Chronic ankle sprain
The acutely sprained ankle is not a difficult thing to treat. In most cases, elevation during the first day or two, taping and early mobilization does the trick. Within a few weeks, normal activity can usually be resumed.
Why is the sprained ankle not healing?
However from time to time, the natural course of events is delayed or even arrested. After several weeks, considerable swelling is still present and the ankle is painful to use. When this occurs the question should be asked: what is impairing normal healing?
Osteopathic physicians usually recognize that untreated somatic dysfunction is present. In other words, there is a local mechanical dysfunction accompanied by a local autonomic nervous system reaction. The usual culprit is the distal fibula which is displaced slightly anteriorly, posteriorly or inferiorly, relative to the rest of the ankle bones. The displacement corresponds with a restriction of movement in the opposite direction, e.g. a posterior displacement of the distal fibula limits the ability of the fibula to move anteriorly, thus disturbing the mechanics of the whole ankle.
Displacement of the distal fibula cannot normally be detected by x-ray. The mobility and position of the fibula must be assessed by palpation, not an easy task for untrained hands. When somatic dysfunction is diagnosed, various manipulative techniques can be used to restore normal position and movement of the fibula. The response is almost immediate. Patients, often athletes or dancers, are immensely appreciative.
Neural therapy can fix it!
For those not trained in manual diagnosis or manipulation, neural therapy is an alternative method of treatment. It is very simple and is as effective as manipulation. But before describing its application, a few words about its rationale:
The displacement of a bone (or part of a bone) does not occur in a vacuum. The soft tissues connected to the bones determine where the bones sit and the tension in the tissues are regulated at least to a degree by the autonomic nervous system. As in the spinal column, neural therapy of the soft tissues surrounding the dysfunctional joint can correct the position and restricted movement of the joint. The technique, (described in my book) is the injection of "quaddles" or blebs of dilute procaine into the cutaneous or subcutaneous tissues overlying the area of concern, followed by a small bolus of procaine into a vein on the same side of the body as the joint being treated. In the case of the ankle, the quaddles are placed over the swollen area on the lateral aspect of the ankle.
The response is usually immediate: normal ankle movement is restored, pain is reduced and the swelling settles not long after.
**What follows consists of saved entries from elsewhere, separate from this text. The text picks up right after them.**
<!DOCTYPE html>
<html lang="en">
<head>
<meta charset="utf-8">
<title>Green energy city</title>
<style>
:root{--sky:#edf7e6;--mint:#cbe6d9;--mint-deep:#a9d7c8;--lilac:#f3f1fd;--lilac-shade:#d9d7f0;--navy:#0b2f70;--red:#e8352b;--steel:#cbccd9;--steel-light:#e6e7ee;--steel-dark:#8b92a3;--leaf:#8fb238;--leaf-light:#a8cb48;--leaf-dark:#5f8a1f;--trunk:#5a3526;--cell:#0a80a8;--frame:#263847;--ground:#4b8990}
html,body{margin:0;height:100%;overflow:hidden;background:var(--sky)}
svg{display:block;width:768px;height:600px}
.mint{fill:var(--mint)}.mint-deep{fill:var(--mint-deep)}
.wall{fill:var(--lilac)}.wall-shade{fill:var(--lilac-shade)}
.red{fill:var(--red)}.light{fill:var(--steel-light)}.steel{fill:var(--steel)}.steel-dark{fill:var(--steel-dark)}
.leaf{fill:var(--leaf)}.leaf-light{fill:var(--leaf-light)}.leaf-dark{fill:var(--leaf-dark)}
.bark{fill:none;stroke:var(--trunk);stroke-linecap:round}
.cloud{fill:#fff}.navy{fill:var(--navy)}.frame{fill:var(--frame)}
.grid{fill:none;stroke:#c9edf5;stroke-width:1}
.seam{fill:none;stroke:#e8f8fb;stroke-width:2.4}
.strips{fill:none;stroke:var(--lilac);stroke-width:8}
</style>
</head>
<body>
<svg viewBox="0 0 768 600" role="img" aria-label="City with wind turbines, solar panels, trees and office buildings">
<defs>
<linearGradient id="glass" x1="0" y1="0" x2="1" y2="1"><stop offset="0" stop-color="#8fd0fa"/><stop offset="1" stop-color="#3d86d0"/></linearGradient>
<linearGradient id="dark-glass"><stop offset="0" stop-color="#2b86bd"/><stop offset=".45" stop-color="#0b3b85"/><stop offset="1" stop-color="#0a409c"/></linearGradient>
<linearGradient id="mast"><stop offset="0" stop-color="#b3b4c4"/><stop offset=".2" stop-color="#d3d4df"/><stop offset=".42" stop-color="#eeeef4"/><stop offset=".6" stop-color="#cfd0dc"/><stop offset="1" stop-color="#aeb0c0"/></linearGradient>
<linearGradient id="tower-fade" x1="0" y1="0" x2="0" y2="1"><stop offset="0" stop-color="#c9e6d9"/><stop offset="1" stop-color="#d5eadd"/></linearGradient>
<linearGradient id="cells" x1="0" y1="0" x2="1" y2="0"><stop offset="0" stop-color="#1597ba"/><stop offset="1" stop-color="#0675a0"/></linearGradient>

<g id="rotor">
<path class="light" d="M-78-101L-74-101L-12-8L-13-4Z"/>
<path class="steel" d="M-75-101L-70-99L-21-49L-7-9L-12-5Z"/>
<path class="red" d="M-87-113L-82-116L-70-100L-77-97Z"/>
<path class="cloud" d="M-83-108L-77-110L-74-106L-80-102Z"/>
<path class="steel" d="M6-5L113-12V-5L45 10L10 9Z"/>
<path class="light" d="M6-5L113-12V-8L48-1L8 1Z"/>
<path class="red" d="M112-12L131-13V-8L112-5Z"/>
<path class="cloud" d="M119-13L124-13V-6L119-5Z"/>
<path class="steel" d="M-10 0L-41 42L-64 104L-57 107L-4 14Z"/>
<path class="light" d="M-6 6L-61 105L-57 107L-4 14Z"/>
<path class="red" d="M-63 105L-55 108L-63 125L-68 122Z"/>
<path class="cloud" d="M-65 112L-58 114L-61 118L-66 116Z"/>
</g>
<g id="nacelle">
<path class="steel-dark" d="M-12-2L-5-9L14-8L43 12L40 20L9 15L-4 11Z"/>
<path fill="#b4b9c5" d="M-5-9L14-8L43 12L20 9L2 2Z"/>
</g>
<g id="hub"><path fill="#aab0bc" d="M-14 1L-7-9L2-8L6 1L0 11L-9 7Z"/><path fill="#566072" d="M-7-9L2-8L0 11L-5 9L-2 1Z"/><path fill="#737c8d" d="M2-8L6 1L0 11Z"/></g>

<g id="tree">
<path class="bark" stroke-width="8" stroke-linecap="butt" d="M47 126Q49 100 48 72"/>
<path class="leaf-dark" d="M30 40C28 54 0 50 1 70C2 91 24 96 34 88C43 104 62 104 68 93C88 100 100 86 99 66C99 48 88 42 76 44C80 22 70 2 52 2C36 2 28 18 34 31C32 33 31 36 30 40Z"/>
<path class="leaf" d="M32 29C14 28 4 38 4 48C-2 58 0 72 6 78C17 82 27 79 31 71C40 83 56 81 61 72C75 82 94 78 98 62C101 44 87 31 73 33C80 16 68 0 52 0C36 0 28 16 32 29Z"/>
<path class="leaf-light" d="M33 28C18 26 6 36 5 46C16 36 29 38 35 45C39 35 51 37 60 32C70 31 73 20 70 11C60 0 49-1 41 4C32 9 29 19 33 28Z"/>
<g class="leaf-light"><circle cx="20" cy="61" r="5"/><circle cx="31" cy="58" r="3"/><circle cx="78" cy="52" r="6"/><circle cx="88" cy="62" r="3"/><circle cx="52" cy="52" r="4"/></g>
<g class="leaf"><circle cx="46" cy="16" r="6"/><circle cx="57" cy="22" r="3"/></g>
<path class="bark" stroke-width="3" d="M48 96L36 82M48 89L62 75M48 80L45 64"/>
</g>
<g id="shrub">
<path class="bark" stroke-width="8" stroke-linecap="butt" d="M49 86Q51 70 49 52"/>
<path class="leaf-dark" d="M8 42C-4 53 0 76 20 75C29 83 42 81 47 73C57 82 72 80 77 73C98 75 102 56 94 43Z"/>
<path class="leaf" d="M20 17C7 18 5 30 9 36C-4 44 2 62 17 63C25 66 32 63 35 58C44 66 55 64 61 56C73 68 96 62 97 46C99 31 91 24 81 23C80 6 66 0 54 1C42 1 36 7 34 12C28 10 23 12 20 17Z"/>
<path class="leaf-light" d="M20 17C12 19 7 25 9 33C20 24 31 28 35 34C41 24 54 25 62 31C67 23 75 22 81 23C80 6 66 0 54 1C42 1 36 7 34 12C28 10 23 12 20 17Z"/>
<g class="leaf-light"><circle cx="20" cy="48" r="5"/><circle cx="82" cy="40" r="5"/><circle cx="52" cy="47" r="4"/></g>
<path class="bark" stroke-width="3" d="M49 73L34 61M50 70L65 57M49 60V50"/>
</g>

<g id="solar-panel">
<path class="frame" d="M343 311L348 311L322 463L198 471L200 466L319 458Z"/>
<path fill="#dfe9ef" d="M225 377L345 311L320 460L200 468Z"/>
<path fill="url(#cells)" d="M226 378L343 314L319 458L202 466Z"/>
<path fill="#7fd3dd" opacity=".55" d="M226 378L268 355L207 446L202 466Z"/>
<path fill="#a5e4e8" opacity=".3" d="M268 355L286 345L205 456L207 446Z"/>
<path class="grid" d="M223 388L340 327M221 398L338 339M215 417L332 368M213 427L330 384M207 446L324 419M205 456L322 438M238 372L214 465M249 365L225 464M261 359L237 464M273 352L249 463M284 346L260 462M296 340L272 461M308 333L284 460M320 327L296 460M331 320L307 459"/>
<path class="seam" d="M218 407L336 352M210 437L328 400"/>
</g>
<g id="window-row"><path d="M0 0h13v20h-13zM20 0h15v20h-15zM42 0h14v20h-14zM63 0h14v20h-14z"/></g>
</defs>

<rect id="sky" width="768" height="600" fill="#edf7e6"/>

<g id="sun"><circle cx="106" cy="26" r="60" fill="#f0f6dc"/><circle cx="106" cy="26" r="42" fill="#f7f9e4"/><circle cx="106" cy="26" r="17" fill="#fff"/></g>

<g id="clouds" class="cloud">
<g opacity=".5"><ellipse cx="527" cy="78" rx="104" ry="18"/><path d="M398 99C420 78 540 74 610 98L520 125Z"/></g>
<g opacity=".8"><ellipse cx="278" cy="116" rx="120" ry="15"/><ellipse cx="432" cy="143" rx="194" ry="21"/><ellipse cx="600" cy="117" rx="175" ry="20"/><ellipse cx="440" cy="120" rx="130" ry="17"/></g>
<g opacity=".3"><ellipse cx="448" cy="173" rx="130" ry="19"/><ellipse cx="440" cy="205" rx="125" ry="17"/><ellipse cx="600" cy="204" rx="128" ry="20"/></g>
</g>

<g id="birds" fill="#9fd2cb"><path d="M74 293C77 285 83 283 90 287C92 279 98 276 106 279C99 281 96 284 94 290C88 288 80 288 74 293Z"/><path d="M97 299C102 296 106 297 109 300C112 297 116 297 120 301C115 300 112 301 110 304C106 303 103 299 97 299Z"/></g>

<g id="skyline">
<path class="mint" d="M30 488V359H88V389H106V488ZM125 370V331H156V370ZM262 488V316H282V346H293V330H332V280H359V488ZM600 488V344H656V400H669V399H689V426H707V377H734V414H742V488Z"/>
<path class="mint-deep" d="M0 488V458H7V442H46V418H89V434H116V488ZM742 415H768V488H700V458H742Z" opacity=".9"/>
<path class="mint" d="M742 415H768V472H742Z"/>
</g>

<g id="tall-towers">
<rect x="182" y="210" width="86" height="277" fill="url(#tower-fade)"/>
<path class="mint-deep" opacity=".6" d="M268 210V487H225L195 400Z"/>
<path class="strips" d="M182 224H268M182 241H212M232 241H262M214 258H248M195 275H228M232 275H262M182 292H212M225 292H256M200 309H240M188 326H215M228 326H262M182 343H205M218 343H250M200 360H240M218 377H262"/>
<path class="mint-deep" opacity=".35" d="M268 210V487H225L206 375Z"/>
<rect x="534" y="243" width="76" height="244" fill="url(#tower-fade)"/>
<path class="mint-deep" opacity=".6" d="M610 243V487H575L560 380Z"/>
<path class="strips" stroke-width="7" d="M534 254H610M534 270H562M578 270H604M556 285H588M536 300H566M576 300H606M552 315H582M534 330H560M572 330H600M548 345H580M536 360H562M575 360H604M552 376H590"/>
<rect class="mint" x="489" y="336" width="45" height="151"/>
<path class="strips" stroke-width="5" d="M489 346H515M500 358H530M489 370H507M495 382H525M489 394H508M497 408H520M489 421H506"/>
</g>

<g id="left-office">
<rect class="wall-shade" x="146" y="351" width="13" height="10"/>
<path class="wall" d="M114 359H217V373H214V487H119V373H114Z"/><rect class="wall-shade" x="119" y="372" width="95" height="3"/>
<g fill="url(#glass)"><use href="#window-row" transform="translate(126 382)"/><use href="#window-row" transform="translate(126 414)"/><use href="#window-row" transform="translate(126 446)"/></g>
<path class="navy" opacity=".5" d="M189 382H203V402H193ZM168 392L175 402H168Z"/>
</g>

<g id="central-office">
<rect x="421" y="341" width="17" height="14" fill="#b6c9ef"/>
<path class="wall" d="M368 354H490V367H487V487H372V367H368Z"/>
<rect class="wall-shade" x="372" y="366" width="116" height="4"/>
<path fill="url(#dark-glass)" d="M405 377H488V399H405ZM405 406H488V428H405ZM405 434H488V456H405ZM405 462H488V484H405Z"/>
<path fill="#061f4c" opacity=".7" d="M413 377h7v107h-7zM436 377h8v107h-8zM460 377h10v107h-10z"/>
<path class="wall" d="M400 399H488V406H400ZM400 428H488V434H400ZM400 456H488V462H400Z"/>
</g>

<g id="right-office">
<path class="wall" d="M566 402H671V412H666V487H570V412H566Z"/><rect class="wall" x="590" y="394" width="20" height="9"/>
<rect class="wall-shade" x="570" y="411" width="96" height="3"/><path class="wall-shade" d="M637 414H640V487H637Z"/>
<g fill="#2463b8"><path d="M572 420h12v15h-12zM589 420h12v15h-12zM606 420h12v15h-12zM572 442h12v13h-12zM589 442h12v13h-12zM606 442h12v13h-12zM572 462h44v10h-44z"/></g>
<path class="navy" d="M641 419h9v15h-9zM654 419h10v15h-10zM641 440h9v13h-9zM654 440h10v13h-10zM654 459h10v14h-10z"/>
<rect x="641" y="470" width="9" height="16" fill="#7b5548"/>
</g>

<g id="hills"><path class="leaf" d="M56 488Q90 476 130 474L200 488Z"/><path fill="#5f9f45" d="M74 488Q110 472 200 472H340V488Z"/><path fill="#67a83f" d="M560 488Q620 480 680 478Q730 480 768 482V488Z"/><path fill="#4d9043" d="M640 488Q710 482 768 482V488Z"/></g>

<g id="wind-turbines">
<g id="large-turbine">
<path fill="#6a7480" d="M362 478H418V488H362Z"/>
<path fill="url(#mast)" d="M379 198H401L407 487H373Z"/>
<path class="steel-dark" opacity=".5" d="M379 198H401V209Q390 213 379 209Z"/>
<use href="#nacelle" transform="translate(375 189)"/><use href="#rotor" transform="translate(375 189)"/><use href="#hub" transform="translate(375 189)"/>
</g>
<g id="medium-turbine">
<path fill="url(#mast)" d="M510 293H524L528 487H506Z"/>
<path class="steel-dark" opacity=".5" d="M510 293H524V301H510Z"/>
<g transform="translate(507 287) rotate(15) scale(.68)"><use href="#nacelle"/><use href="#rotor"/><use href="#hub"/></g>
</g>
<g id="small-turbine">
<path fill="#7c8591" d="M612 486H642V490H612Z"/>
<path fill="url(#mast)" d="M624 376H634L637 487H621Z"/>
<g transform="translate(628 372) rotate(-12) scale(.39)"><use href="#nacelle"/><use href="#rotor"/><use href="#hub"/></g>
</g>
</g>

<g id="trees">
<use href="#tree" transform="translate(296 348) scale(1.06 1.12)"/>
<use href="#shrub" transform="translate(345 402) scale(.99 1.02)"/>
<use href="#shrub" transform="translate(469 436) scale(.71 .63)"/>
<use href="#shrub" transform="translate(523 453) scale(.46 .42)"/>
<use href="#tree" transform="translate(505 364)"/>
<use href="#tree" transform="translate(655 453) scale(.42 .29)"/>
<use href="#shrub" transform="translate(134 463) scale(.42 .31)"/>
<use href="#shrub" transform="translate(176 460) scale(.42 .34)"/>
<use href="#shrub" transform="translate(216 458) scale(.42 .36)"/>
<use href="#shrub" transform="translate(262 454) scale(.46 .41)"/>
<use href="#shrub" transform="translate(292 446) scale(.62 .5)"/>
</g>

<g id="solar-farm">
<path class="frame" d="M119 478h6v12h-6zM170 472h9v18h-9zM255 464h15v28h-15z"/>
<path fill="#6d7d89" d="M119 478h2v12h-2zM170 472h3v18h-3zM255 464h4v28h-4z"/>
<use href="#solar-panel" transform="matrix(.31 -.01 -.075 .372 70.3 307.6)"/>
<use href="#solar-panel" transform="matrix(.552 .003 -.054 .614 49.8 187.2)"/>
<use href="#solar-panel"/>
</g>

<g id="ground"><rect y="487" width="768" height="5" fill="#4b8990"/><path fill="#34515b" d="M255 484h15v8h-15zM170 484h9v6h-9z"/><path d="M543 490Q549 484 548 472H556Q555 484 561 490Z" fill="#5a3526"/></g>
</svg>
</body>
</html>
Usually only one treatment is required.
The Neural Therapy in Practice newsletter was intended as a complement to Dr. Kidd's book, Neural Therapy: Applied Neurophysiology and Other Topics, which is still available for sale through Amazon.